BAKER, LA (WAFB) - A teacher taken out of school and arrested after a run-in with a student is speaking out publicly for the first time since the incident happened.
Deborah Anderson, a teacher at Baker Middle School, described what she said was one of the most humiliating moments of her life.
"My feeling was disappointment because it just wasn't right," said Anderson.
Anderson, a teacher with 16 years of experience, was arrested by an officer with the Baker Police Department last week and charged with simple battery after an altercation with a student at the school. According to a police report filed by the arresting officer, the student's mother told the officer her child said Anderson jerked him by his shirt because it was not tucked in. The report added the teachers stated they observed the victim to be very emotional and upset while standing outside of the classroom but did not observe the incident.
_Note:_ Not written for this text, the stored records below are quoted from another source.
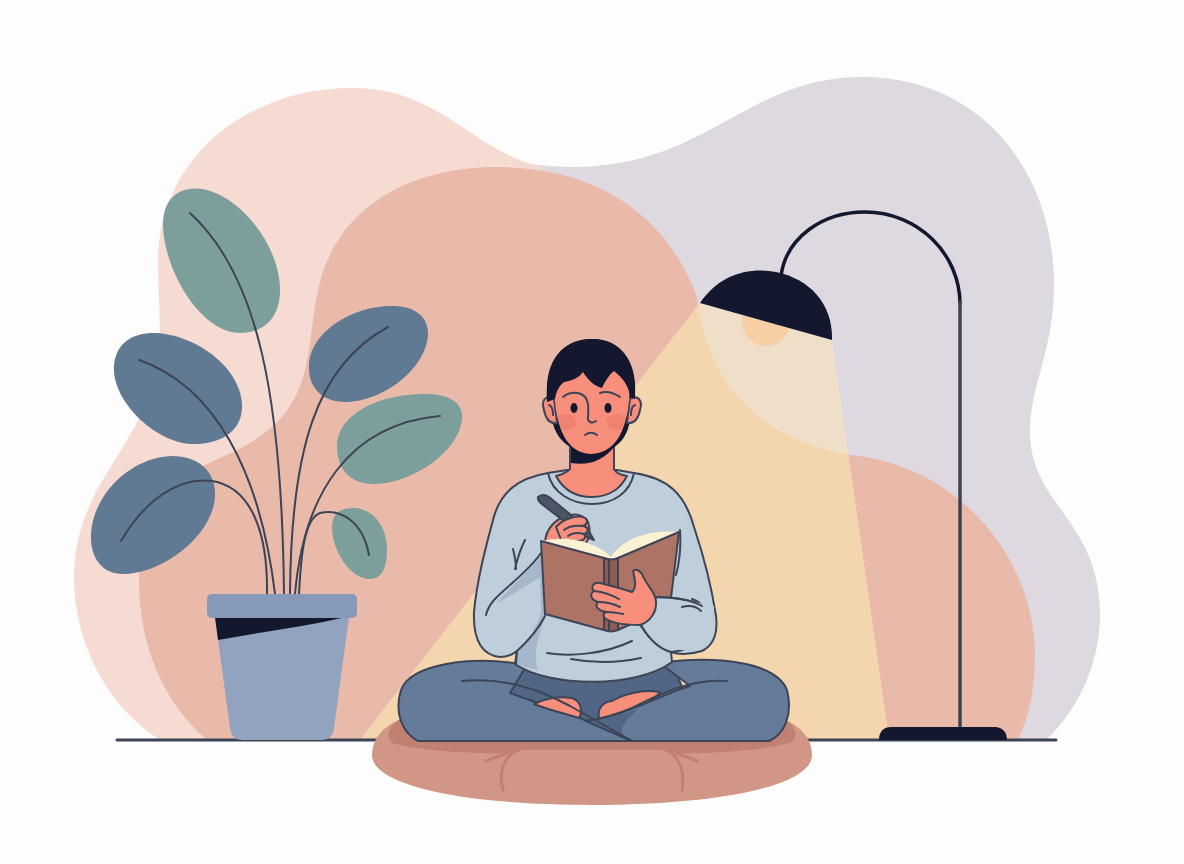
<!DOCTYPE html>
<html lang="en">
<head>
<meta charset="utf-8">
<title>Quiet reading and journaling</title>
<style>
:root {
  --paper: #fdfdfd;
  --blush: #f6dbd3;
  --lavender: #ded8e0;
  --clay: #e9b9a9;
  --glow: #f3d5ae;
  --glow-pale: #f0dfc8;
  --bulb: #f8cfa4;
  --ink: #13182e;
  --line: #3d4456;
  --leaf-green: #7d9f9c;
  --leaf-blue: #5f7a92;
  --pot: #92a3c0;
  --pot-rim: #8799b9;
  --skin: #f88f7c;
  --skin-shade: #ed7b6d;
  --sweater: #bfcedb;
  --sweater-shade: #a5b7ca;
  --trousers: #647b9a;
  --trousers-shade: #506684;
  --cover: #ad7365;
  --cover-dark: #8f5c52;
  --page: #fdf1d3;
  --cushion: #d19686;
  --cushion-shade: #c18172;
}
html, body { margin: 0; height: 100%; overflow: hidden; background: var(--paper); }
.scene { display: block; width: 1184px; height: 864px; }
.outline { stroke: var(--line); stroke-width: 2; stroke-linejoin: round; stroke-linecap: round; }
.detail { fill: none; stroke: var(--line); stroke-width: 2; stroke-linecap: round; stroke-linejoin: round; }
.green { fill: var(--leaf-green); }
.blue { fill: var(--leaf-blue); }
.skin { fill: var(--skin); }
.sweater { fill: var(--sweater); }
.trousers { fill: var(--trousers); }
.cover { fill: var(--cover); }
.ink { fill: var(--ink); }
</style>
</head>
<body>
<svg class="scene" viewBox="0 0 1184 864" role="img" aria-label="A person sits cross-legged on a cushion with a notebook, between a potted plant and a floor lamp">
  <defs>
    <path id="clay-shape" d="M207 740C160 700 139 640 139 580C139 515 172 478 224 456C326 412 300 352 322 275C346 199 420 167 497 167C600 167 668 218 697 297C708 392 768 441 850 455C960 465 1035 560 1035 655C1035 690 1029 716 1018 740Z"/>
    <path id="beam-shape" d="M700 303L832 340L889 740H360Z"/>
    <clipPath id="beam-clip"><use href="#beam-shape"/></clipPath>
    <clipPath id="shade-clip"><path d="M700 303L832 340V400H680Z"/></clipPath>
    <clipPath id="face-clip"><path d="M554 385C555 425 566 450 591 452C617 452 629 425 630 385Z"/></clipPath>
  </defs>

  <g id="backdrop">
    <path fill="var(--lavender)" d="M530 164C700 186 735 77 862 77C980 77 1054 170 1054 285C1054 350 1030 385 1030 432C1030 505 1100 520 1100 615C1100 668 1074 714 1046 740H600Z"/>
    <path fill="var(--blush)" d="M160 740C105 705 74 640 74 578C74 515 105 478 130 435C170 368 158 320 158 262C158 160 245 88 352 88C440 88 468 148 541 167L560 740Z"/>
    <use href="#clay-shape" fill="var(--clay)"/>
    <use href="#beam-shape" fill="var(--glow-pale)"/>
    <use href="#clay-shape" fill="var(--glow)" clip-path="url(#beam-clip)"/>
  </g>

  <path id="floor" class="detail" stroke-width="3" style="stroke-width:3" d="M117 740H1056"/>

  <g id="lamp">
    <circle cx="766" cy="322" r="24" fill="var(--bulb)" clip-path="url(#shade-clip)"/>
    <path class="detail" style="stroke:var(--ink);stroke-width:3.5" d="M781 276C786 238 822 212 865 212C918 212 960 254 960 304"/>
    <path class="detail" style="stroke-width:3.5" d="M960 302V730"/>
    <path class="ink" d="M700 303C719 275 748 267 776 272C810 279 833 304 832 340Z"/>
    <path class="ink" d="M879 740C879 731 884 727 891 727H995C1002 727 1007 732 1007 740Z"/>
  </g>

  <g id="plant">
    <g id="leaves">
      <path class="green" d="M163 222C164 197 181 186 202 189C242 196 281 248 280 292C279 320 262 333 240 333C199 333 162 266 163 222Z"/>
      <path class="blue" d="M114 365C116 342 134 332 157 333C199 336 243 370 242 408C241 433 218 445 191 444C154 442 111 400 114 365Z"/>
      <path class="blue" d="M91 534C93 494 131 457 172 456C199 456 216 472 215 496C213 536 162 574 123 574C102 574 90 558 91 534Z"/>
      <path class="blue" d="M309 366C310 332 352 306 392 306C414 306 428 316 428 333C428 367 384 402 345 402C323 402 308 388 309 366Z"/>
      <path class="green" d="M337 446C337 414 380 394 424 394C449 394 462 402 462 417C461 450 413 484 373 484C350 484 337 469 337 446Z"/>
      <path class="green" d="M332 527C332 513 341 507 356 508C374 510 387 527 387 550C387 570 380 580 368 579C349 577 332 550 332 527Z"/>
    </g>
    <g id="stems" class="detail">
      <path d="M190 213C259 276 282 400 284 594"/>
      <path d="M139 360C214 386 260 470 275 594"/>
      <path d="M121 541C145 500 178 477 212 481C250 487 268 530 267 594"/>
      <path d="M388 327C316 366 291 450 290 594"/>
      <path d="M440 416C350 424 304 492 295 594"/>
      <path d="M369 555C363 522 341 508 320 513C304 519 301 556 299 594"/>
    </g>
    <path fill="var(--pot)" d="M215 617H349L334 728C333 736 329 740 321 740H243C235 740 231 736 230 728Z"/>
    <path class="ink" d="M215 617H346C304 627 260 632 218 640Z"/>
    <rect x="207" y="594" width="150" height="24" rx="5" fill="var(--pot-rim)"/>
  </g>

  <g id="cushion">
    <path fill="var(--cushion)" d="M394 722C378 732 372 742 372 756C374 787 470 805 592 805C714 805 810 787 812 756C812 742 806 732 790 722Z"/>
    <path fill="var(--cushion-shade)" d="M398 720C388 728 386 738 392 743C430 754 500 754 592 754C690 754 750 754 792 742C798 736 796 727 786 720Z"/>
    <path fill="var(--cushion)" d="M500 790C499 762 507 752 522 750H662C677 752 685 763 683 790Z"/>
    <g class="detail" style="stroke:var(--cushion-shade);stroke-width:3">
      <path d="M486 761C497 757 507 753 518 750C504 756 498 772 503 790"/>
      <path d="M697 761C687 757 677 753 666 750C680 757 685 772 682 790"/>
    </g>
  </g>

  <g id="reader">
    <g id="legs">
      <path class="outline" fill="var(--trousers-shade)" d="M515 664H672L690 705L600 738L500 705Z"/>
      <path class="outline trousers" d="M527 665C470 655 411 664 401 690C394 712 402 733 418 741H632L580 718L510 693Z"/>
      <path class="outline skin" d="M534 704C546 698 560 696 572 698C581 701 583 711 579 718C566 714 549 710 534 704Z"/>
      <path class="outline skin" d="M599 719C597 709 602 702 612 701C624 694 642 689 660 692C652 704 625 714 599 719Z"/>
      <path class="outline trousers" d="M660 663C716 655 776 662 787 690C793 714 785 734 769 741H632L586 721C625 716 660 695 690 686Z"/>
      <path fill="var(--trousers-shade)" d="M588 721C606 719 622 714 638 709C626 720 618 728 624 736Z"/>
      <path class="detail" d="M462 681C505 677 540 690 570 706L632 741M727 681C690 678 655 696 632 708C616 715 601 719 586 721"/>
    </g>

    <g id="body">
      <path class="outline sweater" d="M548 473C518 478 500 492 493 520C485 550 477 580 474 612C473 640 482 655 500 657C507 657 512 655 517 651L515 664C550 688 637 688 672 662L671 652C680 655 692 654 702 651C714 645 718 633 716 616C711 583 703 554 694 527C685 494 668 478 634 473Z"/>
      <path fill="var(--sweater-shade)" d="M517 650C530 640 540 628 546 616L541 555C528 573 510 587 497 603C514 594 530 583 540 577L541 612C536 630 527 641 517 650Z"/>
      <path fill="var(--sweater-shade)" d="M517 651C528 640 538 629 545 617C538 638 533 652 538 670C530 668 522 667 516 663Z"/>
      <path class="detail" d="M517 651C528 641 538 630 545 616M516 664L517 651M671 652C660 649 650 640 641 626M541 553C528 572 507 586 494 600C489 606 487 610 486 615M525 540C520 550 517 560 515 569M513 549C515 557 516 563 516 569M547 653C570 657 605 654 632 641M571 659C592 663 618 663 641 658M680 530C681 545 680 560 676 575M692 599C698 601 701 604 702 606"/>
      <path class="outline sweater" d="M548 473C552 493 572 504 592 504C613 504 630 493 634 473L617 470H567Z"/>
      <path class="outline skin" d="M570 445V469C566 473 560 475 556 476C564 491 577 497 592 497C607 497 620 490 627 476C620 475 616 473 614 469V445Z"/>
      <path class="ink" d="M571 440H615V446C603 461 588 466 571 463Z"/>
    </g>

    <g id="head">
      <path class="ink" d="M547 395C545 360 563 339 592 339C620 339 637 360 635 395L629 425C626 438 618 446 610 449H574C563 444 556 435 553 424Z"/>
      <path class="outline skin" d="M554 399C545 394 541 401 544 410C546 420 551 424 557 423Z"/>
      <path class="outline skin" d="M630 399C638 394 643 401 640 410C638 420 634 424 627 423Z"/>
      <path class="skin" d="M554 385C555 428 566 453 591 454C617 453 629 428 630 385C624 373 612 365 592 364C572 364 558 372 554 385Z"/>
      <g clip-path="url(#face-clip)" fill="var(--skin-shade)" opacity=".6">
        <ellipse cx="565" cy="422" rx="11" ry="8"/>
        <ellipse cx="617" cy="422" rx="11" ry="8"/>
      </g>
      <path class="ink" d="M547 402C545 360 563 339 592 339C621 339 637 361 635 399L630 397C629 387 624 379 614 371C609 375 605 381 602 388C594 386 588 380 583 372C579 378 571 381 564 382C559 386 556 392 555 399Z"/>
      <g id="face">
        <ellipse class="ink" cx="574" cy="408" rx="3.5" ry="5"/>
        <ellipse class="ink" cx="608" cy="408" rx="3.5" ry="5"/>
        <path class="detail" d="M563 397C568 393 575 392 581 394C588 397 589 405 588 417C587 422 592 424 596 421M600 393C606 391 614 393 620 397M585 435C589 432 594 432 597 435"/>
        <path class="detail" d="M549 405C552 406 553 410 553 415M635 405C632 406 631 410 631 415"/>
      </g>
    </g>

    <g id="notebook">
      <path class="outline skin" d="M545 542C546 529 555 519 567 516C578 512 588 517 589 526C591 535 588 545 578 549Z"/>
      <path d="M538 497C542 494 546 495 549 497L587 528L594 540L582 535L543 505C539 502 537 500 538 497Z" class="outline" fill="#4a5566"/>
      <path class="outline skin" d="M556 527C563 519 578 514 585 518C589 521 587 525 582 526C588 526 590 532 584 534C587 537 584 541 578 541L562 542Z"/>
      <path class="detail" d="M582 526C574 525 568 527 564 530M584 534C577 532 572 533 568 536"/>
      <path fill="var(--page)" d="M542 541C568 535 596 542 611 557C623 539 648 529 678 532L670 548L611 566L550 550Z"/>
      <path class="outline cover" d="M541 541L604 558V630L545 614Z"/>
      <path class="outline cover" d="M618 558L679 532L670 606L618 630Z"/>
      <path class="outline" fill="var(--cover-dark)" d="M604 558C609 560 614 560 618 558V630C613 632 609 632 604 630Z"/>
      <path class="detail" d="M609 560V630"/>
    </g>

    <g id="holding-hand">
      <path class="outline sweater" d="M654 597C670 597 688 599 702 605C707 613 709 622 706 630C701 642 687 651 671 652C660 649 649 639 641 625C651 618 656 608 654 597Z"/>
      <path class="sweater" d="M686 600L714 606V630L700 650L672 650Z"/>
      <path class="detail" d="M654 597C670 597 688 598 702 606M682 607C690 605 697 607 701 611"/>
      <path class="outline skin" d="M633 571C636 568 641 571 643 576C647 586 655 591 656 601C657 612 650 622 640 625C626 625 614 624 606 619C602 616 603 613 607 612C598 611 594 606 598 602C591 600 589 594 594 591C590 586 594 582 600 583C612 586 623 589 632 592C637 587 635 580 633 571Z"/>
      <path class="detail" d="M594 591C603 592 612 595 619 599M598 602C606 602 614 604 620 607M607 612C613 612 618 613 623 614"/>
    </g>
  </g>
</svg>
</body>
</html>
Anderson said she was escorted from the school and then later booked at the East Baton Rouge Parish Prison. She said she believes the entire situation should have been avoided.
"I feel like it was handled incorrectly from the start of it until the end of it and I believe that's why everybody's outraged, just outraged about the whole thing," Anderson explained.
Anderson's attorney, Yigal Bander, said his client contends that after she told the student to tuck in his shirt, he tried to push past her arm blocking a classroom while shouting obscenities. Bander said her actions are protected under Louisiana law.
"The same right that a parent has to exercise reasonable discipline of her child, a teacher has to exercise reasonable discipline of a student," said Bander.
Police Chief Mike Knaps declined an interview but did issue a statement on the matter.
"Due to my respect for the system, I have no further comment," said Knaps.
Anderson returned to school this week and said the support she has received from City of Baker School System officials and community members has been overwhelming. She admitted to still struggling at times during school when thinking about the incident but added there is nowhere else she would rather be.
"We smooth out the rough places as we go but we just move on like it's supposed to be. We're teaching in the classroom, a child is learning, a child is developing and that's the way it's supposed to be," Anderson said.
Anderson's arraignment is scheduled for April 29, but her attorney is still hopeful the Baker city prosecutor will decide to dismiss charges. Knaps said a meeting has been scheduled between his department and school system officials to discuss future situations that may arise.